(Dataset entries)
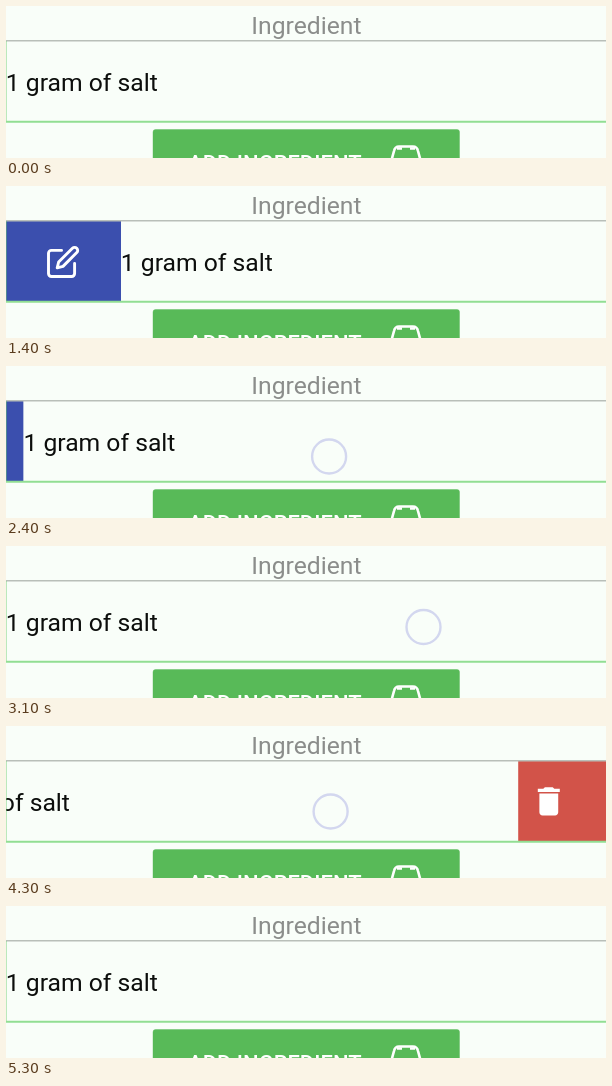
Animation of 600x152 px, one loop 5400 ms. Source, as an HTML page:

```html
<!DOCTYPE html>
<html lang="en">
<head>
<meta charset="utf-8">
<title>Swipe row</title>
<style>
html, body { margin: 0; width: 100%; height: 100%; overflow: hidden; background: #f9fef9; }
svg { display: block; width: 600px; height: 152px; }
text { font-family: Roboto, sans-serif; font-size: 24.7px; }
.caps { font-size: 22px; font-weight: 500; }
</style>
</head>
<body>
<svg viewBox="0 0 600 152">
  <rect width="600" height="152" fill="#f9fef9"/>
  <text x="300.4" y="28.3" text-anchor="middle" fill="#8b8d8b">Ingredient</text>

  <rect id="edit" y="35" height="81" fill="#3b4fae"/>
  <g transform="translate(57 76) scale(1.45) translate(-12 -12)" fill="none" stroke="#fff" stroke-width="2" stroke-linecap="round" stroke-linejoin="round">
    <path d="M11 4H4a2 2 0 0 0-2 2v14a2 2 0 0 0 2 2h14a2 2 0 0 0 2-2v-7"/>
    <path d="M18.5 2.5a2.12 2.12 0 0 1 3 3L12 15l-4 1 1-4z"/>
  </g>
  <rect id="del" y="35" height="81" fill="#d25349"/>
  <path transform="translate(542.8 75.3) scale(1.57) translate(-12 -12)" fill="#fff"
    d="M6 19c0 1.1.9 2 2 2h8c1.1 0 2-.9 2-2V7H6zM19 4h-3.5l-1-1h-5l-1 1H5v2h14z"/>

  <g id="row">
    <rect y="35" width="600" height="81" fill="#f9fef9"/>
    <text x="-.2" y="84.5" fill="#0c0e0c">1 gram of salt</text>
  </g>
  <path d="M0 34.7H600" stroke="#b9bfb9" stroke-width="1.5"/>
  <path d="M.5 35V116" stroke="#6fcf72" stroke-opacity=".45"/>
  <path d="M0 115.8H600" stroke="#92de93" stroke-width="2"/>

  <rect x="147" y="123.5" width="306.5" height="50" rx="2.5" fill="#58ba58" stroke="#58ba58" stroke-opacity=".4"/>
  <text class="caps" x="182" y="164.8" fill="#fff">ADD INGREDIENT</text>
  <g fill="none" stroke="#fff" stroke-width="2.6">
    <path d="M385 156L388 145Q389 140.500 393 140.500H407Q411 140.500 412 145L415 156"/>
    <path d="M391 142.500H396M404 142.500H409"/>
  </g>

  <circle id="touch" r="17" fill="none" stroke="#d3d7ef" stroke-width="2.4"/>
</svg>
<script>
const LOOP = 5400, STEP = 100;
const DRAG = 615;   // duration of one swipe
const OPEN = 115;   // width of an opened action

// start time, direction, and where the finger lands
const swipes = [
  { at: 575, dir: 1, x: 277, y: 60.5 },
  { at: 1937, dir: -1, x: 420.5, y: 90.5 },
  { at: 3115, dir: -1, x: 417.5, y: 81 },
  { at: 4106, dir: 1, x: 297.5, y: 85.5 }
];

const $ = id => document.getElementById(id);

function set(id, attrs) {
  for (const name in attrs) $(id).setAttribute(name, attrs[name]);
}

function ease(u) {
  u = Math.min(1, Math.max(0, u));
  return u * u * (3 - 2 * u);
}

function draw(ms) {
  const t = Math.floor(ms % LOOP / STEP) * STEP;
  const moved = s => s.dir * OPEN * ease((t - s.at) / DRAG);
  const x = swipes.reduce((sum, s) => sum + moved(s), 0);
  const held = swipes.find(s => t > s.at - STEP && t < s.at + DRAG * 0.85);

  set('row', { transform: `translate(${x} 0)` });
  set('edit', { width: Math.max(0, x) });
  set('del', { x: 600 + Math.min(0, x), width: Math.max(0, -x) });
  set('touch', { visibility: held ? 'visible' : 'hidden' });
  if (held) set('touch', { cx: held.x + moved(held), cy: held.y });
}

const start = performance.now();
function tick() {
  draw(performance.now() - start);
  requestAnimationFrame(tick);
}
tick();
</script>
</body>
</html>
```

* [Exercise]: Where a line of the records includes "ease", copy it.

* [Solution to this problem]:
function ease(u) {
  const moved = s => s.dir * OPEN * ease((t - s.at) / DRAG);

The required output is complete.